I knew what he meant, but neither of us was willing to risk our lives on a feeling, no matter how strong. We checked the house thoroughly, relieved to find it not only empty but relatively untouched.
We moved back downstairs, setting up base in the tiny study we’d found. It held an impressive desk, an executive chair, a small armchair, and a now useless computer. We pushed the monitor back and rifled through the desk drawers until I found a couple of pens and a pad of paper.
Jay pulled the curtains open, letting the daylight fall over us.
I ripped the pad in half and we each sat in front of blank sheets, lost in thought.
“We need a starting point,” I said finally, feeling frustrated. “There’s too much to cover, I can’t think straight.”
“Okay… What’s the purpose?”
“Rebuild. Find a safe place to house us. Find more survivors. Stop wandering, stop relying on finding supplies.”
Jay nodded. “I guess we need to work out what might work and what won’t. We need to be as far away from Harvey as possible, for example.”
I scratched the pen across my paper, jotting our thoughts as we hit on good ideas. We probably sat there for a few hours, talking excitedly while I wrote furiously, barely keeping up with Jay at times.
“Okay.” I said finally, leaning back in the armchair. “I think we have enough to present to Ken and the others, but we still have no plans for where.”
“So do we scout around before we go back, or do we attack it as a group?”
“I want to know if they’re in or not,” I said, thinking aloud. “I mean, if they don’t want to join us, that changes our plan.
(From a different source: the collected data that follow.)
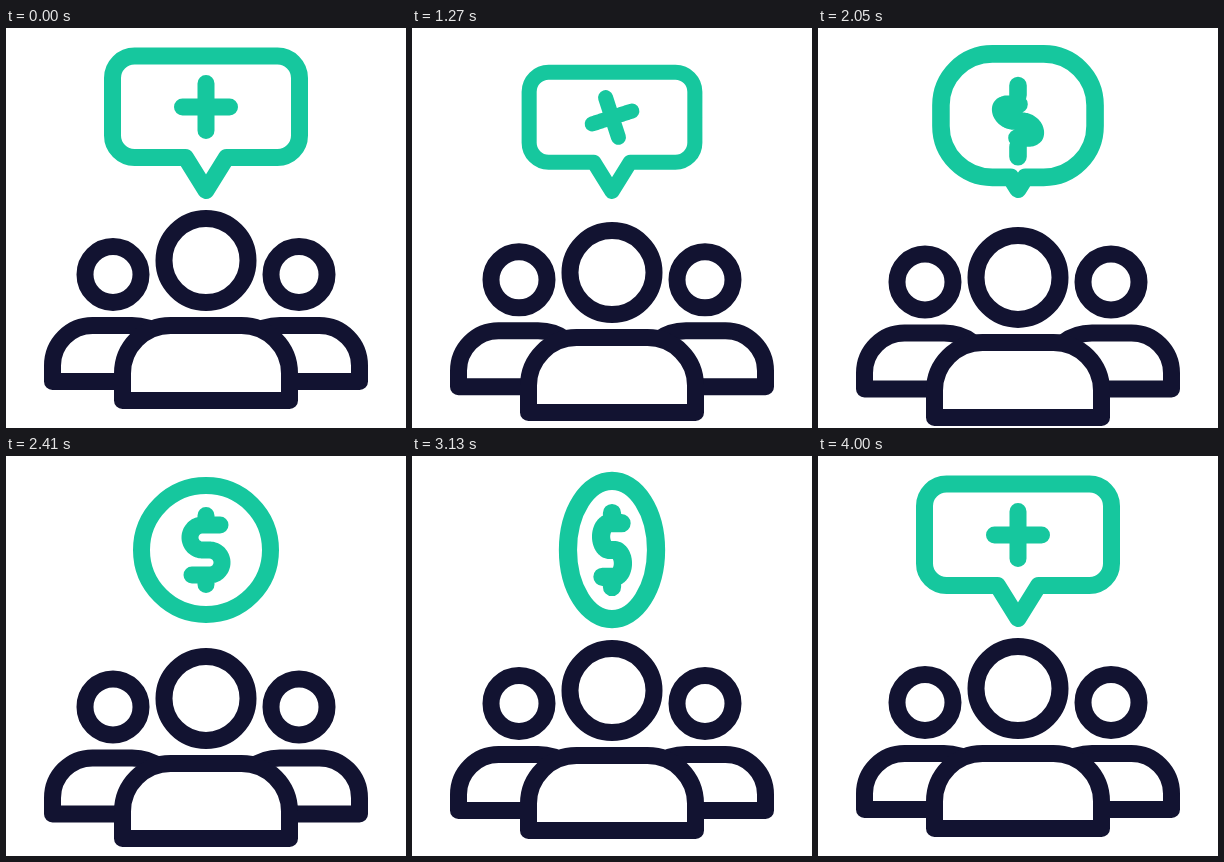
Animation, 400 px wide and 400 px high, one loop 4.03 s. Source, as an HTML page with a canvas:

```html
<!DOCTYPE html>
<html lang="en">
<head>
<meta charset="utf-8">
<title>Group message to coin</title>
<style>
html, body { margin: 0; height: 100%; overflow: hidden; background: #fff; }
canvas { display: block; width: 400px; height: 400px; }
</style>
</head>
<body>
<canvas></canvas>
<script>
const LOOP = 4030, LINE = 17, NAVY = '#121331', GREEN = '#16c79e';
const canvas = document.querySelector('canvas');
const ctx = canvas.getContext('2d');
const dpr = window.devicePixelRatio || 1;
canvas.width = canvas.height = 400 * dpr;

const mix = (a, b, k) => a + (b - a) * k;
const mixPoint = (a, b, k) => [mix(a[0], b[0], k), mix(a[1], b[1], k)];
const phase = (t, from, to) => Math.min(1, Math.max(0, (t - from) / (to - from)));
const smooth = s => s * s * (3 - 2 * s);
const ease = (t, from, to) => smooth(phase(t, from, to));

// Smooth interpolation through [time, value] keys
function track(t, keys) {
  let value = keys[0][1];
  for (let i = 1; i < keys.length; i++) {
    value += (keys[i][1] - keys[i - 1][1]) * ease(t, keys[i - 1][0], keys[i][0]);
  }
  return value;
}

// Cubic bezier easing with handles (x1, 0) and (x2, 1)
function bezier(x, x1, x2) {
  let lo = 0, hi = 1;
  for (let i = 0; i < 24; i++) {
    const s = (lo + hi) / 2, r = 1 - s;
    if (3 * x1 * s * r * r + 3 * x2 * s * s * r + s * s * s < x) lo = s; else hi = s;
  }
  return smooth(lo);
}

// Upper half of the S, each point paired with one on the plus's bar
const curl = [];
for (let i = 0; i <= 40; i++) {
  const d = i / 40 * 60.3, a = (d - 3.5) / 12.5;
  const s = d < 3.5 ? [-d, 0]
    : a < Math.PI ? [-3.5 - 12.5 * Math.sin(a), -12.5 + 12.5 * Math.cos(a)]
    : [d - 46.3, -25];
  curl.push([[-23.5 * Math.min(1, d / 33), 0], s]);
}

function trace(points) {
  points.forEach(([x, y], i) => i ? ctx.lineTo(x, y) : ctx.moveTo(x, y));
}

// Speech bubble at k = 0, ring at k = 1
function bubble(k) {
  const top = mix(28, 29.5, k), bottom = mix(129.5, 158.5, k);
  const r = mix(22, 64.5, k), x = mix(71.5, 0, k), notch = mix(20.5, 0, k);
  const q = Math.PI / 2;
  ctx.moveTo(0, mix(162.5, 158.5, k));
  ctx.lineTo(notch, bottom);
  ctx.arc(x, bottom - r, r, q, 0, true);
  ctx.arc(x, top + r, r, 0, -q, true);
  ctx.arc(-x, top + r, r, -q, -2 * q, true);
  ctx.arc(-x, bottom - r, r, 2 * q, q, true);
  ctx.lineTo(-notch, bottom);
  ctx.closePath();
}

function circle(x, y, r) {
  ctx.beginPath();
  ctx.arc(x, y, r, 0, 7);
  ctx.stroke();
}

const shoulder = new Path2D('M118 353.5H46.5V337.5a40 40 0 0 1 40-40H126c11 0 20 3 28 9');
const torso = new Path2D('M116.5 372.5V345.5a48 48 0 0 1 48-48h71a48 48 0 0 1 48 48v27z');

function sidePerson(flip, dy) {
  ctx.save();
  if (flip) { ctx.translate(400, 0); ctx.scale(-1, 1); }
  ctx.translate(0, dy);
  circle(107, 246.5, 28);
  ctx.lineCap = 'butt';
  ctx.stroke(shoulder);
  ctx.restore();
}

function people(t) {
  const drop = t < 1500 ? ease(t, 1000, 1500) : 1 - bezier(phase(t, 1500, 4000), 0.33, 0.26);
  ctx.strokeStyle = NAVY;
  ctx.lineWidth = LINE;
  sidePerson(false, 9.5 * drop);
  sidePerson(true, 9.5 * drop);
  ctx.save();
  ctx.translate(0, 21.5 * drop);
  circle(200, 232.5, 42);
  ctx.fillStyle = '#fff';
  ctx.fill(torso);
  ctx.stroke(torso);
  ctx.restore();
}

function sign(t) {
  const turn = Math.PI * ease(t, 2660, 4010);
  const flipped = turn > Math.PI / 2;
  const ring = flipped ? 0 : ease(t, 1550, 2380);
  const glyph = flipped ? 0 : ease(t, 1500, 2060);
  const size = track(t, [[1000, 1], [1250, 0.885], [1700, 1.066], [2410, 1], [2850, 1.12], [3500, 1]]);
  const tilt = track(t, [[1000, 0], [1260, -18], [1720, 0]]);
  const anchor = mix(171, 94, ring);

  ctx.save();
  // The turn narrows the shapes but not their line weight
  const base = ctx.getTransform();
  ctx.translate(200, anchor);
  ctx.scale(size * Math.abs(Math.cos(turn)), size);
  ctx.translate(0, -anchor);

  ctx.beginPath();
  bubble(ring);

  ctx.translate(0, mix(79, 94, glyph));
  ctx.rotate(tilt * Math.PI / 180);
  const upper = curl.map(([a, b]) => mixPoint(a, b, ring));
  trace([...upper.slice().reverse(), ...upper.map(([x, y]) => [-x, -y])]);
  for (const side of [-1, 1]) {
    trace([[0, side * mix(23.5, 34.5, glyph)], [0, side * 25 * glyph]]);
  }

  ctx.setTransform(base);
  ctx.strokeStyle = GREEN;
  ctx.lineWidth = LINE * size;
  ctx.stroke();
  ctx.restore();
}

const begin = performance.now();
function draw() {
  const t = (performance.now() - begin) % LOOP;
  ctx.setTransform(dpr, 0, 0, dpr, 0, 0);
  ctx.lineCap = ctx.lineJoin = 'round';
  ctx.fillStyle = '#fff';
  ctx.fillRect(0, 0, 400, 400);
  people(t);
  sign(t);
  requestAnimationFrame(draw);
}
draw();
</script>
</body>
</html>
```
It would be better to know.”
“Yeah. Okay, I agree.” Jay nodded, then stood and stretched. “What did we get down?”
I read through the key points on our list.
Distance from Harvey
Defense – boundaries, fences? Run sentries at all times.
Livestock and gardens for food sources
Main supply kept rationed – food, first aid, blankets, clothing
Scouting groups for more supplies as needed
Train any kids to defend themselves, how to travel quickly and without detection
Keep society open – anyone welcome unless they introduce danger to the group
Weapons – need to find and collect more weapons/tools
Discuss and share knowledge between group, determine what useful skills each person may have to benefit the group
We’d gone into further detail on a lot of points – storage, sleeping arrangements, and so on – but most of the other stuff depended on where we ended up and what we could find.
“It’s a start.” Jay said, nodding. “I think we can get the others on-board. They want to keep Toby safe just as much as we want to with Annie.”
Late afternoon was settling in around us.
“Let’s sleep for a few hours and head back to Lakes tonight?” I suggested.
Jay laughed. “I think I’m too excited to sleep. We can really do this, Charlie!”
I hugged him, wanting to savor the warm happiness we’d found. It had been so long. “Come and lie down with me, then – I want to have nice dreams.”
We left most of our gear downstairs, bringing only the pistol and a couple of bottles of water. Upstairs, we chose the biggest bedroom, settling in together in a stranger’s bed, hidden under their blankets. We felt safe, warm and happy – a feeling I wanted to fall asleep with, and get lost in thoughts and dreams of these strange, happier times.
In just a few hours, we would head to Lakes, and share our plans with Ken and Laura. Only time would tell if they would share our happiness, or crush it.